Entries shown
---
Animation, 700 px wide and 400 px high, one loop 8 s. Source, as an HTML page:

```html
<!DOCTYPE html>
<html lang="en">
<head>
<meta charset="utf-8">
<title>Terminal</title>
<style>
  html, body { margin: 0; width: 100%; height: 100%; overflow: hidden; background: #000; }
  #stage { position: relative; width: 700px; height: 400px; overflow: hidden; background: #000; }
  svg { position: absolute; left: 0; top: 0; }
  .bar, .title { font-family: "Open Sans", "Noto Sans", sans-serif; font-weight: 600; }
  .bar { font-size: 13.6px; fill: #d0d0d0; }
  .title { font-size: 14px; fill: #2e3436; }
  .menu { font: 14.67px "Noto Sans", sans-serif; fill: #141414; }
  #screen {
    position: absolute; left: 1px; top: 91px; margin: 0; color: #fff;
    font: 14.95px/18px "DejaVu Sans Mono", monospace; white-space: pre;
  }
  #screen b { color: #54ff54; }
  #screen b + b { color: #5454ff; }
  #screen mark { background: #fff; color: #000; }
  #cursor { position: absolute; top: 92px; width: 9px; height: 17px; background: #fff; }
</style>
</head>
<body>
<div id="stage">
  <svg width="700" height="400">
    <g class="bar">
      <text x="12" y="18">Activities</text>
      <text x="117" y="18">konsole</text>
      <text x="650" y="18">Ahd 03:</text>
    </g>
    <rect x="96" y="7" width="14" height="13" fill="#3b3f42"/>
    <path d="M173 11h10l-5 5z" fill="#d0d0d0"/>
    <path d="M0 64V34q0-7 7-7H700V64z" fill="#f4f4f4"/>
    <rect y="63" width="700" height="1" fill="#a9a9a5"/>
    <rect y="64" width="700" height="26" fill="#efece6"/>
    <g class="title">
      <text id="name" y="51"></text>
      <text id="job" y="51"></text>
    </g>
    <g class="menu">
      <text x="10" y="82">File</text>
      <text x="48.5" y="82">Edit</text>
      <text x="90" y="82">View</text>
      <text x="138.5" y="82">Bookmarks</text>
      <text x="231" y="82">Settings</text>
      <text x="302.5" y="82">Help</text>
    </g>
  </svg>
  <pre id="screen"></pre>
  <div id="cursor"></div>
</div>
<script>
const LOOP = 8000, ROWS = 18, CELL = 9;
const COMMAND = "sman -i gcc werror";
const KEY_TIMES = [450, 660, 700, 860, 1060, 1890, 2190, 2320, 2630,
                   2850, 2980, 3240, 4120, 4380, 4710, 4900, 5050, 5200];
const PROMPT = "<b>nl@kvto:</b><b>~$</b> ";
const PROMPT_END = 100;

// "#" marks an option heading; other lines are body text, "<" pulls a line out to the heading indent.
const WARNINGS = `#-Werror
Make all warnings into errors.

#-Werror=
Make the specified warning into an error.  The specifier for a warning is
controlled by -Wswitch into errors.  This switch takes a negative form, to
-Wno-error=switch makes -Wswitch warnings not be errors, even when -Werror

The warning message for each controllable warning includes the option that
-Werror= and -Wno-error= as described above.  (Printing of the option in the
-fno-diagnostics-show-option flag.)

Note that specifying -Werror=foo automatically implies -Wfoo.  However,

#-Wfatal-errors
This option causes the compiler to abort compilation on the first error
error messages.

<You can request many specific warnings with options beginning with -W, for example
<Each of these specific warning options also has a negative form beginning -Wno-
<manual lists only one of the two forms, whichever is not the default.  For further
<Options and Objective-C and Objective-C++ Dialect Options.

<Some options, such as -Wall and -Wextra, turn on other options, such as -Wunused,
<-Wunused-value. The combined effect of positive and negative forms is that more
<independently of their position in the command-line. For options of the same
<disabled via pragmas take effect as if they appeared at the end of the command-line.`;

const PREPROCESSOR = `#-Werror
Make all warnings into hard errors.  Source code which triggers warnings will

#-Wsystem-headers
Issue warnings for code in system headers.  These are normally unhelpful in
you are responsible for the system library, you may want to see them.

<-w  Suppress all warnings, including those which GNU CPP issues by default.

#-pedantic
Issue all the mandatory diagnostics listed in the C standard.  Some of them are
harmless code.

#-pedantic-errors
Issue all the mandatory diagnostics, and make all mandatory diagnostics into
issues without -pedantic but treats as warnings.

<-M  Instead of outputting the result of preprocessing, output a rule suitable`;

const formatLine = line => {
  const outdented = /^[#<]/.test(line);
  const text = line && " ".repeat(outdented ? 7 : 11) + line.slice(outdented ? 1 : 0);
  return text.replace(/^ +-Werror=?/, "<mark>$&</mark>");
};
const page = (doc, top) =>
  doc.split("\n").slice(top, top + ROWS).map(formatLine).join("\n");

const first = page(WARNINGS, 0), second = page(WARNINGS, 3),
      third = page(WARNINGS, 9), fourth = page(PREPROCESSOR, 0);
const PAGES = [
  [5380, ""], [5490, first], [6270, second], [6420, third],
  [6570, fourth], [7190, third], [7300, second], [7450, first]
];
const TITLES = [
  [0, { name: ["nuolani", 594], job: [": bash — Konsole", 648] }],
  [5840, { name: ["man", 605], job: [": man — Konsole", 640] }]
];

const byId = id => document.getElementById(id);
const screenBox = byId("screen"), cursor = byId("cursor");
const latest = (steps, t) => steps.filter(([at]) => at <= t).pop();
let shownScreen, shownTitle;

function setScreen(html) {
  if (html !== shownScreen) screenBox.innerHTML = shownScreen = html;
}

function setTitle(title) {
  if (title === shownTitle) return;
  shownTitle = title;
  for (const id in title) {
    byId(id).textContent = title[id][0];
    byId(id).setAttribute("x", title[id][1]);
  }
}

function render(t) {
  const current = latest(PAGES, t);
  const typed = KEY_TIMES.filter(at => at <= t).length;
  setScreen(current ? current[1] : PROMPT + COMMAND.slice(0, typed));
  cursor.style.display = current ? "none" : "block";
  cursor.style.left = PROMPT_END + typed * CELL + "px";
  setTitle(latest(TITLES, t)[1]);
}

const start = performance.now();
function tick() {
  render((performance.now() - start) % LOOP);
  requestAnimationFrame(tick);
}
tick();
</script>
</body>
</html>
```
---
Problem description
Each record above is to be restated word for word.

Exercise answer
Animation, 700 px wide and 400 px high, one loop 8 s. Source, as an HTML page:

```html
<!DOCTYPE html>
<html lang="en">
<head>
<meta charset="utf-8">
<title>Terminal</title>
<style>
  html, body { margin: 0; width: 100%; height: 100%; overflow: hidden; background: #000; }
  #stage { position: relative; width: 700px; height: 400px; overflow: hidden; background: #000; }
  svg { position: absolute; left: 0; top: 0; }
  .bar, .title { font-family: "Open Sans", "Noto Sans", sans-serif; font-weight: 600; }
  .bar { font-size: 13.6px; fill: #d0d0d0; }
  .title { font-size: 14px; fill: #2e3436; }
  .menu { font: 14.67px "Noto Sans", sans-serif; fill: #141414; }
  #screen {
    position: absolute; left: 1px; top: 91px; margin: 0; color: #fff;
    font: 14.95px/18px "DejaVu Sans Mono", monospace; white-space: pre;
  }
  #screen b { color: #54ff54; }
  #screen b + b { color: #5454ff; }
  #screen mark { background: #fff; color: #000; }
  #cursor { position: absolute; top: 92px; width: 9px; height: 17px; background: #fff; }
</style>
</head>
<body>
<div id="stage">
  <svg width="700" height="400">
    <g class="bar">
      <text x="12" y="18">Activities</text>
      <text x="117" y="18">konsole</text>
      <text x="650" y="18">Ahd 03:</text>
    </g>
    <rect x="96" y="7" width="14" height="13" fill="#3b3f42"/>
    <path d="M173 11h10l-5 5z" fill="#d0d0d0"/>
    <path d="M0 64V34q0-7 7-7H700V64z" fill="#f4f4f4"/>
    <rect y="63" width="700" height="1" fill="#a9a9a5"/>
    <rect y="64" width="700" height="26" fill="#efece6"/>
    <g class="title">
      <text id="name" y="51"></text>
      <text id="job" y="51"></text>
    </g>
    <g class="menu">
      <text x="10" y="82">File</text>
      <text x="48.5" y="82">Edit</text>
      <text x="90" y="82">View</text>
      <text x="138.5" y="82">Bookmarks</text>
      <text x="231" y="82">Settings</text>
      <text x="302.5" y="82">Help</text>
    </g>
  </svg>
  <pre id="screen"></pre>
  <div id="cursor"></div>
</div>
<script>
const LOOP = 8000, ROWS = 18, CELL = 9;
const COMMAND = "sman -i gcc werror";
const KEY_TIMES = [450, 660, 700, 860, 1060, 1890, 2190, 2320, 2630,
                   2850, 2980, 3240, 4120, 4380, 4710, 4900, 5050, 5200];
const PROMPT = "<b>nl@kvto:</b><b>~$</b> ";
const PROMPT_END = 100;

// "#" marks an option heading; other lines are body text, "<" pulls a line out to the heading indent.
const WARNINGS = `#-Werror
Make all warnings into errors.

#-Werror=
Make the specified warning into an error.  The specifier for a warning is
controlled by -Wswitch into errors.  This switch takes a negative form, to
-Wno-error=switch makes -Wswitch warnings not be errors, even when -Werror

The warning message for each controllable warning includes the option that
-Werror= and -Wno-error= as described above.  (Printing of the option in the
-fno-diagnostics-show-option flag.)

Note that specifying -Werror=foo automatically implies -Wfoo.  However,

#-Wfatal-errors
This option causes the compiler to abort compilation on the first error
error messages.

<You can request many specific warnings with options beginning with -W, for example
<Each of these specific warning options also has a negative form beginning -Wno-
<manual lists only one of the two forms, whichever is not the default.  For further
<Options and Objective-C and Objective-C++ Dialect Options.

<Some options, such as -Wall and -Wextra, turn on other options, such as -Wunused,
<-Wunused-value. The combined effect of positive and negative forms is that more
<independently of their position in the command-line. For options of the same
<disabled via pragmas take effect as if they appeared at the end of the command-line.`;

const PREPROCESSOR = `#-Werror
Make all warnings into hard errors.  Source code which triggers warnings will

#-Wsystem-headers
Issue warnings for code in system headers.  These are normally unhelpful in
you are responsible for the system library, you may want to see them.

<-w  Suppress all warnings, including those which GNU CPP issues by default.

#-pedantic
Issue all the mandatory diagnostics listed in the C standard.  Some of them are
harmless code.

#-pedantic-errors
Issue all the mandatory diagnostics, and make all mandatory diagnostics into
issues without -pedantic but treats as warnings.

<-M  Instead of outputting the result of preprocessing, output a rule suitable`;

const formatLine = line => {
  const outdented = /^[#<]/.test(line);
  const text = line && " ".repeat(outdented ? 7 : 11) + line.slice(outdented ? 1 : 0);
  return text.replace(/^ +-Werror=?/, "<mark>$&</mark>");
};
const page = (doc, top) =>
  doc.split("\n").slice(top, top + ROWS).map(formatLine).join("\n");

const first = page(WARNINGS, 0), second = page(WARNINGS, 3),
      third = page(WARNINGS, 9), fourth = page(PREPROCESSOR, 0);
const PAGES = [
  [5380, ""], [5490, first], [6270, second], [6420, third],
  [6570, fourth], [7190, third], [7300, second], [7450, first]
];
const TITLES = [
  [0, { name: ["nuolani", 594], job: [": bash — Konsole", 648] }],
  [5840, { name: ["man", 605], job: [": man — Konsole", 640] }]
];

const byId = id => document.getElementById(id);
const screenBox = byId("screen"), cursor = byId("cursor");
const latest = (steps, t) => steps.filter(([at]) => at <= t).pop();
let shownScreen, shownTitle;

function setScreen(html) {
  if (html !== shownScreen) screenBox.innerHTML = shownScreen = html;
}

function setTitle(title) {
  if (title === shownTitle) return;
  shownTitle = title;
  for (const id in title) {
    byId(id).textContent = title[id][0];
    byId(id).setAttribute("x", title[id][1]);
  }
}

function render(t) {
  const current = latest(PAGES, t);
  const typed = KEY_TIMES.filter(at => at <= t).length;
  setScreen(current ? current[1] : PROMPT + COMMAND.slice(0, typed));
  cursor.style.display = current ? "none" : "block";
  cursor.style.left = PROMPT_END + typed * CELL + "px";
  setTitle(latest(TITLES, t)[1]);
}

const start = performance.now();
function tick() {
  render((performance.now() - start) % LOOP);
  requestAnimationFrame(tick);
}
tick();
</script>
</body>
</html>
```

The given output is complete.